Great things were hoped for of the Brahms concerto. Ax is a truly fine Brahmsian – one recalls previous remarkable performances of both concertos in London with Sanderling and Dohnányi. Previn is currently on top form: reinvigorated, lucid and engaged. The LSO is a crack band. What went wrong? To plagiarise Alan Greenspan, Chairman of the US Federal Reserve, this was an extreme case of “Unnatural Exuberance”.
Instead of simply giving us Brahms straight and allowing the tensions inherent in the music to build naturally, this performance started loud and got louder. It was as if all participants were determined to give us Brahms on the grandest possible scale. Although the B flat concerto is written on a largest of canvasses, it is also chamber music writ large – that it happens to be big in linear terms is not an invitation to treat it, as happened here, as a battle royal between soloist and orchestra.

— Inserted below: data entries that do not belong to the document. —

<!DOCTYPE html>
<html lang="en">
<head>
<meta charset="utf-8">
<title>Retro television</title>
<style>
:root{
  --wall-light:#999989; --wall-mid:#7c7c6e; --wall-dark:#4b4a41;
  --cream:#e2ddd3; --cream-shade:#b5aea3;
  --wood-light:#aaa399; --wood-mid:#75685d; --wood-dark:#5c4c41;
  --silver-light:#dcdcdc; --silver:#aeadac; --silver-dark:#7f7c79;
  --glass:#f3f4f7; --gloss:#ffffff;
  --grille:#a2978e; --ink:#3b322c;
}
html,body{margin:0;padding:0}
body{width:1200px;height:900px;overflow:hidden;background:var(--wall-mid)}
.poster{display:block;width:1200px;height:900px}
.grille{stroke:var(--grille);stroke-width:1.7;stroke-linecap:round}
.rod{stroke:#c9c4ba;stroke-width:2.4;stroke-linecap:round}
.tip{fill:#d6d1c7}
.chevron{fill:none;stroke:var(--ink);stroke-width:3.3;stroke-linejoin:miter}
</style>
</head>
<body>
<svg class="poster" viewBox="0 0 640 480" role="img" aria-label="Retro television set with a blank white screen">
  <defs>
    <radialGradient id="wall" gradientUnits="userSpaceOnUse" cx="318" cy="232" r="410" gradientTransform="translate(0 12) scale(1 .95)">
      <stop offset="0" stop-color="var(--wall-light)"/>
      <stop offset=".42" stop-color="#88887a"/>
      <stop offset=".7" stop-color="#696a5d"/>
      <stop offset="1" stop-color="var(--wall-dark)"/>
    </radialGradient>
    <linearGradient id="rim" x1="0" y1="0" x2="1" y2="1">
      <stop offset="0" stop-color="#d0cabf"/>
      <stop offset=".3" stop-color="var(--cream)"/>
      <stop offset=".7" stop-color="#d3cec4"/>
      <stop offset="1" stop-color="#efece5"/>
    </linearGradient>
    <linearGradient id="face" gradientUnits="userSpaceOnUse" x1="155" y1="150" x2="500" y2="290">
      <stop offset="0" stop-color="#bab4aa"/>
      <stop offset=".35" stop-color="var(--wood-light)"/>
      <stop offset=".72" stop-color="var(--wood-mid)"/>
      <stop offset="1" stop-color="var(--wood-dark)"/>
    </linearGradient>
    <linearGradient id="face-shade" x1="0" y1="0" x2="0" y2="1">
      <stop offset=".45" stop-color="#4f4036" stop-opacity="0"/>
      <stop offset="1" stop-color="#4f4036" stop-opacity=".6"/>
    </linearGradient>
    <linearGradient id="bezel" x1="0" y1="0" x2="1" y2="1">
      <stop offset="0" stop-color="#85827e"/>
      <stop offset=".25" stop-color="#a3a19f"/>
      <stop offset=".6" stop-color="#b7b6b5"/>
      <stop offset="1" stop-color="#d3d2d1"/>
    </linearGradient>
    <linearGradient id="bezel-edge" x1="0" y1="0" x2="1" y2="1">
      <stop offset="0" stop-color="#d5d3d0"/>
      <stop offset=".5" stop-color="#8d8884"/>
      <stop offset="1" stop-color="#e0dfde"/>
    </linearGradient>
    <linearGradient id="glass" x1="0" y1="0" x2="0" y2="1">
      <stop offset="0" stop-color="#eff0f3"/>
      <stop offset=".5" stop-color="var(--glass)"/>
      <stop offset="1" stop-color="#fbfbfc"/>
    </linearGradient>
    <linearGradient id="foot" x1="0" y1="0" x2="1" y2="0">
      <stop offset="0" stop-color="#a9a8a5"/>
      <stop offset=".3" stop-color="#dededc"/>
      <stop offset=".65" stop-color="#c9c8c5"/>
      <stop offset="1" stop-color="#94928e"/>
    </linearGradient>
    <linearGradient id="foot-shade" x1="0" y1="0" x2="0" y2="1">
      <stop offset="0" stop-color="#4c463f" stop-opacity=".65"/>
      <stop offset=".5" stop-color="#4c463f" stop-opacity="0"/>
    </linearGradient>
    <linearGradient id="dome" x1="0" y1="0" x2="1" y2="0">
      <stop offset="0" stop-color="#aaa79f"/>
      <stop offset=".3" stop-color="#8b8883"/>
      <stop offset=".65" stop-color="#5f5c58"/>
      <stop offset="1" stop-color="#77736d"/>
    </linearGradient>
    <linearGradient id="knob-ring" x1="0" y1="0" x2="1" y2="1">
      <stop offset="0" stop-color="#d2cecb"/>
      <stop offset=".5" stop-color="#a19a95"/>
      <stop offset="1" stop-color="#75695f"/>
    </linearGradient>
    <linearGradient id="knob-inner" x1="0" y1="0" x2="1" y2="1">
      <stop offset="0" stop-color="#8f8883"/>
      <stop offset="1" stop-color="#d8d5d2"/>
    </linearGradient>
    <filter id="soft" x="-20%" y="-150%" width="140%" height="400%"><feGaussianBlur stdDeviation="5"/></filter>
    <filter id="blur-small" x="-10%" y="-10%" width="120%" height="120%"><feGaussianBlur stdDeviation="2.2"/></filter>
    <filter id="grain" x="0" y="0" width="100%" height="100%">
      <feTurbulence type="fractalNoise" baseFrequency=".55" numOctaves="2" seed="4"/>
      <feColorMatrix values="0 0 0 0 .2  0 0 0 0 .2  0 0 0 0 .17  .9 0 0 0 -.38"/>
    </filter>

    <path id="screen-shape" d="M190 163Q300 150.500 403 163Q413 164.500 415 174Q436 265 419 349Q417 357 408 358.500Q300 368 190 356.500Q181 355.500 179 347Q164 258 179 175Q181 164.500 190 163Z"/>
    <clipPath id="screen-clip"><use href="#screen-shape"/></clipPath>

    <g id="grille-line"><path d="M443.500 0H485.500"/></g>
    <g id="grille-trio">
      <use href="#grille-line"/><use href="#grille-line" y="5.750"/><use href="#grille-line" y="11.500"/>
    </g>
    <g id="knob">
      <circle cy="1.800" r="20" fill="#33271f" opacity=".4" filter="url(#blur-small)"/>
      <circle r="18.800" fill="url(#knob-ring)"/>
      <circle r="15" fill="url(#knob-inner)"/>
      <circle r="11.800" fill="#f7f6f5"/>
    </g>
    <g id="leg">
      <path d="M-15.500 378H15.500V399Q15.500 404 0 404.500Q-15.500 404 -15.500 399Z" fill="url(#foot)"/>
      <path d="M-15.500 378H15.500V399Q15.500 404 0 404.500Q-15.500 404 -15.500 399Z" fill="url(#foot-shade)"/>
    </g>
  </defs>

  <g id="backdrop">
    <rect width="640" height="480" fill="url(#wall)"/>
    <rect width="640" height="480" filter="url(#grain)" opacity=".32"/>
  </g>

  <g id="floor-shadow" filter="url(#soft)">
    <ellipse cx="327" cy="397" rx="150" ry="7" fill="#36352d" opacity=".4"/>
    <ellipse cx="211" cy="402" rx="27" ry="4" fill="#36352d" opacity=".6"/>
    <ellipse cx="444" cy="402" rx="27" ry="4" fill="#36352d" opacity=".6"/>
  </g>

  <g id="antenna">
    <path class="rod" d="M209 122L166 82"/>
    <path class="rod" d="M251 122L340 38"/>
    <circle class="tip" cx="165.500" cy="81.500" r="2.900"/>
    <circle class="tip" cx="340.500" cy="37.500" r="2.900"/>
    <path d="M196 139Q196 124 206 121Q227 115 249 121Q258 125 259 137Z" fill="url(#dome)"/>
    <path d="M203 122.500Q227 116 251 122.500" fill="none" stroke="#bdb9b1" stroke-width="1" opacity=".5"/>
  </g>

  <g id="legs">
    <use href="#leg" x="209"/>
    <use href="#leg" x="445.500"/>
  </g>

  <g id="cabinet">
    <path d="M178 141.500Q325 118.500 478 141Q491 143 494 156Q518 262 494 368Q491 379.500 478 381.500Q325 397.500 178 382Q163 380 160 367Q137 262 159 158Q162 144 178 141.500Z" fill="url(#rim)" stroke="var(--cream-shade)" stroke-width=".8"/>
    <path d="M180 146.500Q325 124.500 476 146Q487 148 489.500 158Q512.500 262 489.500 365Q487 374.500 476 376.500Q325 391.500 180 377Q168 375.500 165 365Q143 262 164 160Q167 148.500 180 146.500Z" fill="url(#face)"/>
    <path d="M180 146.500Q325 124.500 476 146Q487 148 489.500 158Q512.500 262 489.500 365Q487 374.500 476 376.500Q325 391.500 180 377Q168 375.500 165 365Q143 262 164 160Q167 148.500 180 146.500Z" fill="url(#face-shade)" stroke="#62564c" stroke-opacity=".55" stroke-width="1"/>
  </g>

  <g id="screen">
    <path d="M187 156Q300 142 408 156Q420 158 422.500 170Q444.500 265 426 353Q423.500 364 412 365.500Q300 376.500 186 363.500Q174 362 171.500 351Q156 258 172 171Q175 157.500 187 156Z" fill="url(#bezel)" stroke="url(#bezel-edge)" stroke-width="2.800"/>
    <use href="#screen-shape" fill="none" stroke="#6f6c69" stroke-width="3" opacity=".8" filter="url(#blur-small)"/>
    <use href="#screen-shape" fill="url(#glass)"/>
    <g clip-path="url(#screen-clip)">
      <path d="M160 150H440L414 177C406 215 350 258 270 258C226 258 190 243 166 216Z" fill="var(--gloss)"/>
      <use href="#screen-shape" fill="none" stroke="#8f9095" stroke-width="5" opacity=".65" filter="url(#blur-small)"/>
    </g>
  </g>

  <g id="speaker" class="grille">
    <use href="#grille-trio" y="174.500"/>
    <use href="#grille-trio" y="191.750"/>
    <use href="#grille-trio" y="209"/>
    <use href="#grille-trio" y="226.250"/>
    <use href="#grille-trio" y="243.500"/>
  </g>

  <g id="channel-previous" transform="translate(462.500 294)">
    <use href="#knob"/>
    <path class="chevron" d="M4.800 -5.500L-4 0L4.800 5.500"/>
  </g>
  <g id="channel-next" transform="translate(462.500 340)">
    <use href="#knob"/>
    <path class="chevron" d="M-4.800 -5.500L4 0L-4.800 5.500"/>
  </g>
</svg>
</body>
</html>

From the hectoring realisation of the first tutti – timpani thundering (as throughout), horns blasting – it was as if all concerned had collectively abandoned any sense of style and dynamic judgement in favour of that peculiar type of instant all-purpose euphoria that used to pass for a genuine Brahms sound. In response to this febrile atmosphere, Ax’s became over-aggressive. Although there were moments of repose and sensitivity, the first two movements came across as wildly over-heated. Occasionally Ax’s magical playing could be heard – the sotto voce double octaves in the Scherzo or in the perfectly timed pause which followed. The effect was dissipated though by the ’più agitato’ conclusion which simply got faster rather than more agitated.
In the slow movement the tempo flowed a little too easily. The cello soloist (Tim Hugh) – condemned by Previn’s seating of the strings (with the violas outside-right) to be more or less invisible to both soloist and audience alike – played his solo fluently enough but with little sense of inward magic. Towards the movement’s close, the pianist’s lead-back to the cello, always a litmus test, had less sense than usual of time held in suspension – prose rather than poetry. The Finale fared better; even so it was short on geniality and playfulness, somewhat muscle-bound. A disappointment given the stature of the artists involved.